┌──

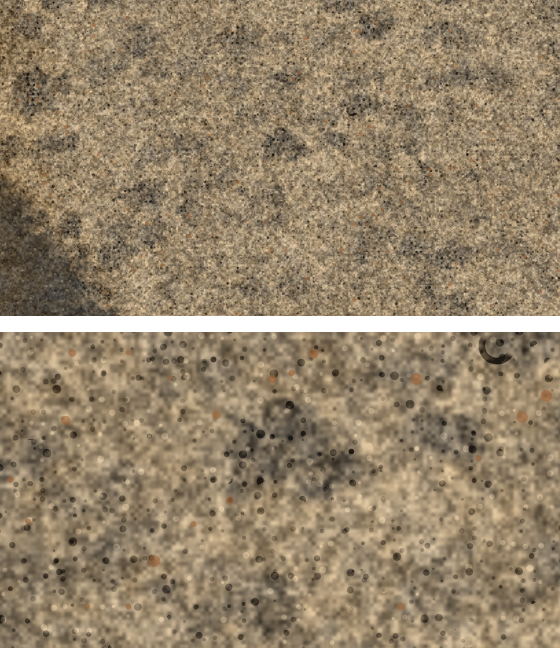
Top: the whole. Bottom: its middle third, enlarged.
Give the GLSL for this texture, as a WebGL 2 fragment shader.

```glsl
#version 300 es
precision highp float;
// Weathered sandstone: sandy grain from layered value noise, with soft grey
// blotches scattered on a jittered grid, mineral specks in several sizes,
// and a dark stained corner with a brown rim at the lower left.
uniform vec2 u_resolution;
out vec4 fragColor;

float hash(vec2 p) {
  vec3 q = fract(vec3(p.xyx) * 0.1031);
  q += dot(q, q.yzx + 33.33);
  return fract((q.x + q.y) * q.z);
}

vec2 hash2(vec2 p) {
  return vec2(hash(p + 17.3), hash(p + 71.9));
}

float noise(vec2 p) {
  vec2 i = floor(p), f = fract(p);
  f = f * f * (3.0 - 2.0 * f);
  float low = mix(hash(i), hash(i + vec2(1, 0)), f.x);
  float high = mix(hash(i + vec2(0, 1)), hash(i + vec2(1, 1)), f.x);
  return mix(low, high, f.y);
}

float fbm(vec2 p) {
  float sum = 0.0, amp = 0.533;
  for (int i = 0; i < 4; i++) {
    sum += amp * noise(p);
    p = mat2(1.6, 1.2, -1.2, 1.6) * p + 9.7;
    amp *= 0.5;
  }
  return sum;
}

// Ragged ellipses of varying strength, one per jittered cell
float blotches(vec2 p, vec2 cellSize) {
  vec2 q = p / cellSize, cell = floor(q);
  float ragged = (fbm(p * 34.0) - 0.5) * 0.75;
  float mask = 0.0;
  for (int y = -1; y <= 1; y++) {
    for (int x = -1; x <= 1; x++) {
      vec2 id = cell + vec2(x, y);
      vec2 d = q - id - 0.15 - 0.7 * hash2(id);
      d.y += d.x * (hash(id + 5.1) - 0.5) * 0.5;
      float size = mix(0.75, 1.2, hash(id + 3.7));
      float strength = mix(0.2, 1.0, hash(id + 8.2));
      float dist = length(d * vec2(0.9, 1.1)) / size + ragged;
      mask = max(mask, strength * (1.0 - smoothstep(0.18, 0.58, dist)));
    }
  }
  return mask;
}

// Small round grains; chance sets the share of filled cells
float specks(vec2 p, float freq, float chance, float seed) {
  vec2 q = p * freq + seed, id = floor(q);
  vec2 d = fract(q) - 0.3 - 0.4 * hash2(id + seed);
  float radius = mix(0.12, 0.29, hash(id + seed + 4.4));
  float edge = 0.6 * freq / u_resolution.y;
  float dotMask = 1.0 - smoothstep(radius - edge, radius + edge, length(d));
  return dotMask * step(hash(id + seed + 2.6), chance);
}

// Lower part of a thin ring, as a small chipped pit
float crescent(vec2 p, float radius, float width) {
  float ring = abs(length(p) - radius);
  float edge = 0.7 / u_resolution.y;
  float arc = 1.0 - smoothstep(width - edge, width + edge, ring);
  return arc * (1.0 - smoothstep(-0.006, 0.002, p.y + 0.6 * p.x));
}

void main() {
  vec2 p = gl_FragCoord.xy / u_resolution.y;
  float broad = fbm(p * 5.0 + 3.0);
  float rough = fbm(p * 22.0 + 40.0) - 0.5;

  // Stains: corner, its rim, and the patch on the left edge
  float cornerDist = p.y + 1.27 * p.x - 0.45 + rough * 0.2;
  float corner = 1.0 - smoothstep(-0.08, 0.07, cornerDist);
  float rim = 1.0 - smoothstep(0.0, 0.22, cornerDist);
  float patchDist = length((p - vec2(0.02, 0.84)) * vec2(1.0, 0.8));
  float stain = 1.0 - smoothstep(0.03, 0.14, patchDist + rough * 0.12);
  float leftWarmth = 1.0 - smoothstep(0.0, 0.3, p.x + rough * 0.2);

  // Tone: 0 is dark mineral, 1 is pale sand
  float blotch = blotches(p, vec2(0.14, 0.118)) * smoothstep(0.2, 0.55, broad);
  float tone = 0.77 + (broad - 0.5) * 0.2;
  tone -= 0.42 * blotch + 0.12 * rim + 0.26 * stain;
  tone = mix(tone, 0.1 + rough * 0.3, corner);

  // Sandy grain at three sizes
  float grain = (noise(p * 62.0) - 0.5) * 0.34;
  grain += (noise(p * 125.0 + 7.0) - 0.5) * 0.62;
  grain += (noise(p * 230.0 + 19.0) - 0.5) * 0.48;
  tone += grain * mix(1.0, 0.6, corner);

  // Dark and pale mineral specks
  tone -= 0.5 * specks(p, 62.0, 0.16 + 0.22 * blotch, 11.0) * (1.0 - corner);
  tone -= 0.35 * specks(p, 95.0, 0.16, 29.0) * (1.0 - corner);
  tone += 0.32 * specks(p, 78.0, 0.13, 53.0);
  tone -= 0.75 * crescent(p - vec2(1.115, 0.652), 0.016, 0.0035);

  // Colour, warmer in the open sand and greyer in the blotches
  tone = clamp(tone, -0.32, 1.3);
  vec3 color = mix(vec3(0.27, 0.23, 0.175), vec3(0.73, 0.65, 0.53), tone);
  float warmth = 0.35 + leftWarmth + 0.6 * rim - 1.1 * blotch - 1.9 * corner;
  warmth += (noise(p * 48.0 + 80.0) - 0.5) * 1.2;
  color += warmth * vec3(0.018, 0.0, -0.024);
  float rust = specks(p, 46.0, 0.05, 83.0) * (1.0 - corner);
  color = mix(color, vec3(0.62, 0.39, 0.22), 0.6 * rust);
  fragColor = vec4(clamp(color, 0.0, 1.0), 1.0);
}
```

└──

_Aim of the task_. A verbatim copy of every record is required, with all pictures excluded.

_Task answer_.
Top: the whole. Bottom: its middle third, enlarged.
Give the GLSL for this texture, as a WebGL 2 fragment shader.

```glsl
#version 300 es
precision highp float;
// Weathered sandstone: sandy grain from layered value noise, with soft grey
// blotches scattered on a jittered grid, mineral specks in several sizes,
// and a dark stained corner with a brown rim at the lower left.
uniform vec2 u_resolution;
out vec4 fragColor;

float hash(vec2 p) {
  vec3 q = fract(vec3(p.xyx) * 0.1031);
  q += dot(q, q.yzx + 33.33);
  return fract((q.x + q.y) * q.z);
}

vec2 hash2(vec2 p) {
  return vec2(hash(p + 17.3), hash(p + 71.9));
}

float noise(vec2 p) {
  vec2 i = floor(p), f = fract(p);
  f = f * f * (3.0 - 2.0 * f);
  float low = mix(hash(i), hash(i + vec2(1, 0)), f.x);
  float high = mix(hash(i + vec2(0, 1)), hash(i + vec2(1, 1)), f.x);
  return mix(low, high, f.y);
}

float fbm(vec2 p) {
  float sum = 0.0, amp = 0.533;
  for (int i = 0; i < 4; i++) {
    sum += amp * noise(p);
    p = mat2(1.6, 1.2, -1.2, 1.6) * p + 9.7;
    amp *= 0.5;
  }
  return sum;
}

// Ragged ellipses of varying strength, one per jittered cell
float blotches(vec2 p, vec2 cellSize) {
  vec2 q = p / cellSize, cell = floor(q);
  float ragged = (fbm(p * 34.0) - 0.5) * 0.75;
  float mask = 0.0;
  for (int y = -1; y <= 1; y++) {
    for (int x = -1; x <= 1; x++) {
      vec2 id = cell + vec2(x, y);
      vec2 d = q - id - 0.15 - 0.7 * hash2(id);
      d.y += d.x * (hash(id + 5.1) - 0.5) * 0.5;
      float size = mix(0.75, 1.2, hash(id + 3.7));
      float strength = mix(0.2, 1.0, hash(id + 8.2));
      float dist = length(d * vec2(0.9, 1.1)) / size + ragged;
      mask = max(mask, strength * (1.0 - smoothstep(0.18, 0.58, dist)));
    }
  }
  return mask;
}

// Small round grains; chance sets the share of filled cells
float specks(vec2 p, float freq, float chance, float seed) {
  vec2 q = p * freq + seed, id = floor(q);
  vec2 d = fract(q) - 0.3 - 0.4 * hash2(id + seed);
  float radius = mix(0.12, 0.29, hash(id + seed + 4.4));
  float edge = 0.6 * freq / u_resolution.y;
  float dotMask = 1.0 - smoothstep(radius - edge, radius + edge, length(d));
  return dotMask * step(hash(id + seed + 2.6), chance);
}

// Lower part of a thin ring, as a small chipped pit
float crescent(vec2 p, float radius, float width) {
  float ring = abs(length(p) - radius);
  float edge = 0.7 / u_resolution.y;
  float arc = 1.0 - smoothstep(width - edge, width + edge, ring);
  return arc * (1.0 - smoothstep(-0.006, 0.002, p.y + 0.6 * p.x));
}

void main() {
  vec2 p = gl_FragCoord.xy / u_resolution.y;
  float broad = fbm(p * 5.0 + 3.0);
  float rough = fbm(p * 22.0 + 40.0) - 0.5;

  // Stains: corner, its rim, and the patch on the left edge
  float cornerDist = p.y + 1.27 * p.x - 0.45 + rough * 0.2;
  float corner = 1.0 - smoothstep(-0.08, 0.07, cornerDist);
  float rim = 1.0 - smoothstep(0.0, 0.22, cornerDist);
  float patchDist = length((p - vec2(0.02, 0.84)) * vec2(1.0, 0.8));
  float stain = 1.0 - smoothstep(0.03, 0.14, patchDist + rough * 0.12);
  float leftWarmth = 1.0 - smoothstep(0.0, 0.3, p.x + rough * 0.2);

  // Tone: 0 is dark mineral, 1 is pale sand
  float blotch = blotches(p, vec2(0.14, 0.118)) * smoothstep(0.2, 0.55, broad);
  float tone = 0.77 + (broad - 0.5) * 0.2;
  tone -= 0.42 * blotch + 0.12 * rim + 0.26 * stain;
  tone = mix(tone, 0.1 + rough * 0.3, corner);

  // Sandy grain at three sizes
  float grain = (noise(p * 62.0) - 0.5) * 0.34;
  grain += (noise(p * 125.0 + 7.0) - 0.5) * 0.62;
  grain += (noise(p * 230.0 + 19.0) - 0.5) * 0.48;
  tone += grain * mix(1.0, 0.6, corner);

  // Dark and pale mineral specks
  tone -= 0.5 * specks(p, 62.0, 0.16 + 0.22 * blotch, 11.0) * (1.0 - corner);
  tone -= 0.35 * specks(p, 95.0, 0.16, 29.0) * (1.0 - corner);
  tone += 0.32 * specks(p, 78.0, 0.13, 53.0);
  tone -= 0.75 * crescent(p - vec2(1.115, 0.652), 0.016, 0.0035);

  // Colour, warmer in the open sand and greyer in the blotches
  tone = clamp(tone, -0.32, 1.3);
  vec3 color = mix(vec3(0.27, 0.23, 0.175), vec3(0.73, 0.65, 0.53), tone);
  float warmth = 0.35 + leftWarmth + 0.6 * rim - 1.1 * blotch - 1.9 * corner;
  warmth += (noise(p * 48.0 + 80.0) - 0.5) * 1.2;
  color += warmth * vec3(0.018, 0.0, -0.024);
  float rust = specks(p, 46.0, 0.05, 83.0) * (1.0 - corner);
  color = mix(color, vec3(0.62, 0.39, 0.22), 0.6 * rust);
  fragColor = vec4(clamp(color, 0.0, 1.0), 1.0);
}
```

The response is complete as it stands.